Cells of Thermococcus gammatolerans form regular cocci with polar flagella allowing for motility (1). Cell diameter ranges from 0.6 to 1.4 µm and are found both singly and in pairs. The strictly anaerobic heterotroph requires elemental sulfur and cystine to grow properly and were reduced to hydrogen sulfide (1). It differs from other species in the genus Thermococcus in its 51.3 % G+C content, sensitivity to rifampicin, salinity preference of 20 g/L, optimal pH of 6.0, and its in ability to metabolize starch and maltose (1). Thermococcus gammatolerans grows preferentially on substrates with proteolysis products like yeast extract, peptone and tryptone, while unable to grow on Casamino acids, acetate, succinate, proionate, pyruvate, gelatin, glucose, maltose or starch (1). While sulfur or cystine are necessary for growth, thiosulfate, sulfate and sulfite cannot be used as termianl electron acceptors (1). Cell division occurs by constriction (1).


Found almost exclusively in hydrothermal vents, this anaerobic species can exist only in the extreme ranges of temperature, pressure and pH of the deep sea chimney community (4). Thermococcus gammatolerans grows heterotrophically, reducing elemental sulfur or cystine to hydrogen sulfide.
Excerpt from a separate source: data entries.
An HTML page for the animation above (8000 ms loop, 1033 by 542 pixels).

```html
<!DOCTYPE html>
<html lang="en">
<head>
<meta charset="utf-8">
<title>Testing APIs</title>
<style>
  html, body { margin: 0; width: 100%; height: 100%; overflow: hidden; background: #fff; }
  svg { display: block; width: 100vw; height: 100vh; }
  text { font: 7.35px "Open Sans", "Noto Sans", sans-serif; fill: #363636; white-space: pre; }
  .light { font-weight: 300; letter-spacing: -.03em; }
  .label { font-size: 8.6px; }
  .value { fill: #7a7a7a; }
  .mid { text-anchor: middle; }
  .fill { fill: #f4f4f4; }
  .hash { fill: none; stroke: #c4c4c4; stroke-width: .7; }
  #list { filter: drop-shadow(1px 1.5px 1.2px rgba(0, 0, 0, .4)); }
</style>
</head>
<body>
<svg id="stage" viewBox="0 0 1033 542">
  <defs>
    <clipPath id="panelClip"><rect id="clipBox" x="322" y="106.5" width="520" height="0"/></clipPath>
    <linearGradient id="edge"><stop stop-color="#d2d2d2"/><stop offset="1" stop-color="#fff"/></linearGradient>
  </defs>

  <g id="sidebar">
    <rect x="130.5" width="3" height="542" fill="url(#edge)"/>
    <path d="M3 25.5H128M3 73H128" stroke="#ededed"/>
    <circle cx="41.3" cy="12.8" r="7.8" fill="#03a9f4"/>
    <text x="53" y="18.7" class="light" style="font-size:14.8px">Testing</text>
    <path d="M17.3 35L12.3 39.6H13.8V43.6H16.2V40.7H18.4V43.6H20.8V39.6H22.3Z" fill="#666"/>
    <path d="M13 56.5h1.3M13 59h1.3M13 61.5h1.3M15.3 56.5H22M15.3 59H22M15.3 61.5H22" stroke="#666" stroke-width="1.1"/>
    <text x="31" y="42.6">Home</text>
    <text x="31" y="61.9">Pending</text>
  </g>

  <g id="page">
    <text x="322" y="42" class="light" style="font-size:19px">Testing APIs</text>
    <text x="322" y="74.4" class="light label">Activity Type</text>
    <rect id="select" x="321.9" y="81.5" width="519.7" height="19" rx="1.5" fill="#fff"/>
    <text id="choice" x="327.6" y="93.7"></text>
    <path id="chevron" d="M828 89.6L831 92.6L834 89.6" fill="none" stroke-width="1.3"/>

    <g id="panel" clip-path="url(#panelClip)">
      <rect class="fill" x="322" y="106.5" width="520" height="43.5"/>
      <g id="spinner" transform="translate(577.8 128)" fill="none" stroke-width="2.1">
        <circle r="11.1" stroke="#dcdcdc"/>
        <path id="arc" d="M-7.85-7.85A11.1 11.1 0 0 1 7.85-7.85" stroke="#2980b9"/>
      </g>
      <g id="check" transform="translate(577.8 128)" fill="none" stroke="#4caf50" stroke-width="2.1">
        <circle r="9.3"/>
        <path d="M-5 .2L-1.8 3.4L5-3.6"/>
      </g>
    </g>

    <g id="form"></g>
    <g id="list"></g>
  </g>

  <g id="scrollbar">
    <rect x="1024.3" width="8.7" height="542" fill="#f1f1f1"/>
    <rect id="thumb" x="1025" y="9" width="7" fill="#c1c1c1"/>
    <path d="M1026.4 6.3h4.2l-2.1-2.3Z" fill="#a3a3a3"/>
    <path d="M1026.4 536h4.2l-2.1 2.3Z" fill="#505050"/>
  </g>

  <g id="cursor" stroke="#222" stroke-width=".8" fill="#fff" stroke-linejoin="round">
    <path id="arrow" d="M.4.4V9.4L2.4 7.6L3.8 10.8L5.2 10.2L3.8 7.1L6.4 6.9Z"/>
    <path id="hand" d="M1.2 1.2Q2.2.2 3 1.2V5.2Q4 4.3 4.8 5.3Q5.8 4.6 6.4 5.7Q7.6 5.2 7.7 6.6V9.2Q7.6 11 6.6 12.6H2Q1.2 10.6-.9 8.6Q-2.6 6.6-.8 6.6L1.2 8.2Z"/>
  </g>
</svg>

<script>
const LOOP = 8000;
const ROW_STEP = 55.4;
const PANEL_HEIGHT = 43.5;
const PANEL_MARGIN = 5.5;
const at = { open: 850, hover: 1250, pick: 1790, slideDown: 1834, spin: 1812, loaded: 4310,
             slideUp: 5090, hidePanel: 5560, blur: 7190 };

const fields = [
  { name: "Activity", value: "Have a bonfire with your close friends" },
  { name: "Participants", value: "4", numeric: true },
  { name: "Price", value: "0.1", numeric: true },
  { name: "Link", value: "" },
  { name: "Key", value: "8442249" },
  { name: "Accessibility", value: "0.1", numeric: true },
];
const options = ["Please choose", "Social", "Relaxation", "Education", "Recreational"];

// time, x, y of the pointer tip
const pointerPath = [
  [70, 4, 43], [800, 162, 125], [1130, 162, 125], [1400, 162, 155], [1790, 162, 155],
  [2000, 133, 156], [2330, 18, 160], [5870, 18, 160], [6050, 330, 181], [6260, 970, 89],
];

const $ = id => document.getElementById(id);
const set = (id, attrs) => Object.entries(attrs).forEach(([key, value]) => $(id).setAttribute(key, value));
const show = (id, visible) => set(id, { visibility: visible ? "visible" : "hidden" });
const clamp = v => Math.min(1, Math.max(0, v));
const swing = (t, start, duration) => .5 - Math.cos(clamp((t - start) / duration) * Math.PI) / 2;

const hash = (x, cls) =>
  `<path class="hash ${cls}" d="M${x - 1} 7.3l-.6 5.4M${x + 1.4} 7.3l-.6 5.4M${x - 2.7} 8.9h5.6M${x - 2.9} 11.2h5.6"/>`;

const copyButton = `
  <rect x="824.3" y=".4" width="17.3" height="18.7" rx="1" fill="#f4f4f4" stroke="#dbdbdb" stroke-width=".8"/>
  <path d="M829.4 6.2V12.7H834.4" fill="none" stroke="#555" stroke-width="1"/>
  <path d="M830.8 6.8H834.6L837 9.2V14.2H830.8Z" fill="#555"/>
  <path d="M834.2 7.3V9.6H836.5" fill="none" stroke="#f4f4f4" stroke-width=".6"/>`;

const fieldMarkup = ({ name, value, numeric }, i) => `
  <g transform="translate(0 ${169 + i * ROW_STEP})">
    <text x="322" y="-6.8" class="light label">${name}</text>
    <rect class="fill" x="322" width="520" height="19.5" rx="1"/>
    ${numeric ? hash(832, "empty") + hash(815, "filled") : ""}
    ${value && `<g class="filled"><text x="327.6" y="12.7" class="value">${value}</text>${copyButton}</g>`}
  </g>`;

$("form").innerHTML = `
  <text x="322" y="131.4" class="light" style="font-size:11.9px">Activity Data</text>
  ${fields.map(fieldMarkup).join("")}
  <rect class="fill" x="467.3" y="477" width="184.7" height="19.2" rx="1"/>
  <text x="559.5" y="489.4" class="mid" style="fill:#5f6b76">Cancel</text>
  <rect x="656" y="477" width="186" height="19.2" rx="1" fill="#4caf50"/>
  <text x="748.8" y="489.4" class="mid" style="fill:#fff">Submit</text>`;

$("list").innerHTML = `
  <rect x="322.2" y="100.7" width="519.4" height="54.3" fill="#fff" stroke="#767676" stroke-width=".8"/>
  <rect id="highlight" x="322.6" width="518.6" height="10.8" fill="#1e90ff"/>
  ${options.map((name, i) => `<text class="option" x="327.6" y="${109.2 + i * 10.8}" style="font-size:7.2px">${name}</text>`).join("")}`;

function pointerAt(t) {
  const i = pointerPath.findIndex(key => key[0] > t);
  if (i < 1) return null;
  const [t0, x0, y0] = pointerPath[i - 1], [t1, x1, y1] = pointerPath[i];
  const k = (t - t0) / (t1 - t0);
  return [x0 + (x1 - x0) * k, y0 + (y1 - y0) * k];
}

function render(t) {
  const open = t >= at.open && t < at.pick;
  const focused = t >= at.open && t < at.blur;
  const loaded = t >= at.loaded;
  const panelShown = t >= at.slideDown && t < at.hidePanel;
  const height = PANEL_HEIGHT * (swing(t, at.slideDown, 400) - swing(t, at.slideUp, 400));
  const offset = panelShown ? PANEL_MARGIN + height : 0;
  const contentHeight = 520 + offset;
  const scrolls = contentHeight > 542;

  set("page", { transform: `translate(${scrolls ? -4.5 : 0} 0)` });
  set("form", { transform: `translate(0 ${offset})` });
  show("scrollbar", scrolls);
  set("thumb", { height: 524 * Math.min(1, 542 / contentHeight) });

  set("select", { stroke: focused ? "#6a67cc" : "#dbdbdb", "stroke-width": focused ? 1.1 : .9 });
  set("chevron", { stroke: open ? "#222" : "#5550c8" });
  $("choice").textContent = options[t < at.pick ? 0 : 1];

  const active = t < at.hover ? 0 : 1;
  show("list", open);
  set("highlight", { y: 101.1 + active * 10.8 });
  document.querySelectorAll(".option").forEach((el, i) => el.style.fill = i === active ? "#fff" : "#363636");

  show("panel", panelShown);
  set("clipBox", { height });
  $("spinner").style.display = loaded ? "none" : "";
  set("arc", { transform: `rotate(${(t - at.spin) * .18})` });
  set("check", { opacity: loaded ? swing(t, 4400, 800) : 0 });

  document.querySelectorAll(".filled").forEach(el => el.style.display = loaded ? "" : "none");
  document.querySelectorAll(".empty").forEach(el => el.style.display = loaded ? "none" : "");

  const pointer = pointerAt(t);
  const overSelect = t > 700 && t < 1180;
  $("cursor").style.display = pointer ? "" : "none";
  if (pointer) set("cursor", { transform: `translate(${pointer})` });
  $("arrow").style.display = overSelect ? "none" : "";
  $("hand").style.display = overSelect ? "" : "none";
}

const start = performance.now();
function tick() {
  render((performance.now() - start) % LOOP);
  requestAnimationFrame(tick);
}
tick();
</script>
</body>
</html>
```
Chemosynthetic bacteria, like Thermococcus gammatolerans, form the basis of the hydrothermal vent biological community as opposed to most ecological communities which depend on the energy from sunlight to provide chemical energy for other organisms (3).

Interesting feature

The most interesting feature of Thermococcus gammatolerans is their incredible resistance to gamma radiation, the level of which could kill a human 6,000 times over (1). A human can be killed from exposure to 5 Gy, while Thermococcus gammatolerans can withstand 30,000 Gy (1). The mechanism of this resistance is not fully understood as of yet, but it appears to be the result of proteins yet to be characterized rather than a large number of known DNA repair enzymes (4). A number of reactive oxygen species (ROS) coping mechanisms are present in Thermococcus gammatolerans to manage the large amounts of ROS produced by gamma rays, but the massive amount of DNA repair has not been attributed to a specific mechanism yet (4).


(1) [ Jolivet, E., L'Haridon, S., Corre, E., Forte, P., and Prieur, D. "Thermococcus gammatolerans sp. nov., a hyperthermophillic archaeon from a deep-sea hydrothermal vent that resists ionizing radiation". International Journal of Systematic and Evolutionary Microbiology. 2003. Volume 53. p. 847-851.

(2) NCBI Taxonomic page for Thermococcus gammatolerans

(3) Tunnicliffe, Verena (1991). "The Biology of Hydrothermal Vents: Ecology and Evolution". Oceanography and Marine Biology an Annual Review 29: 319–408

(4) [ Zivanovic, Y. et al. "Genome analysis and genome-wide prtoeomics ofThermococcus gammatolerans, the most radioresistant organism known among the Archaea". Genome Biology. 2009. Volume 10. published online.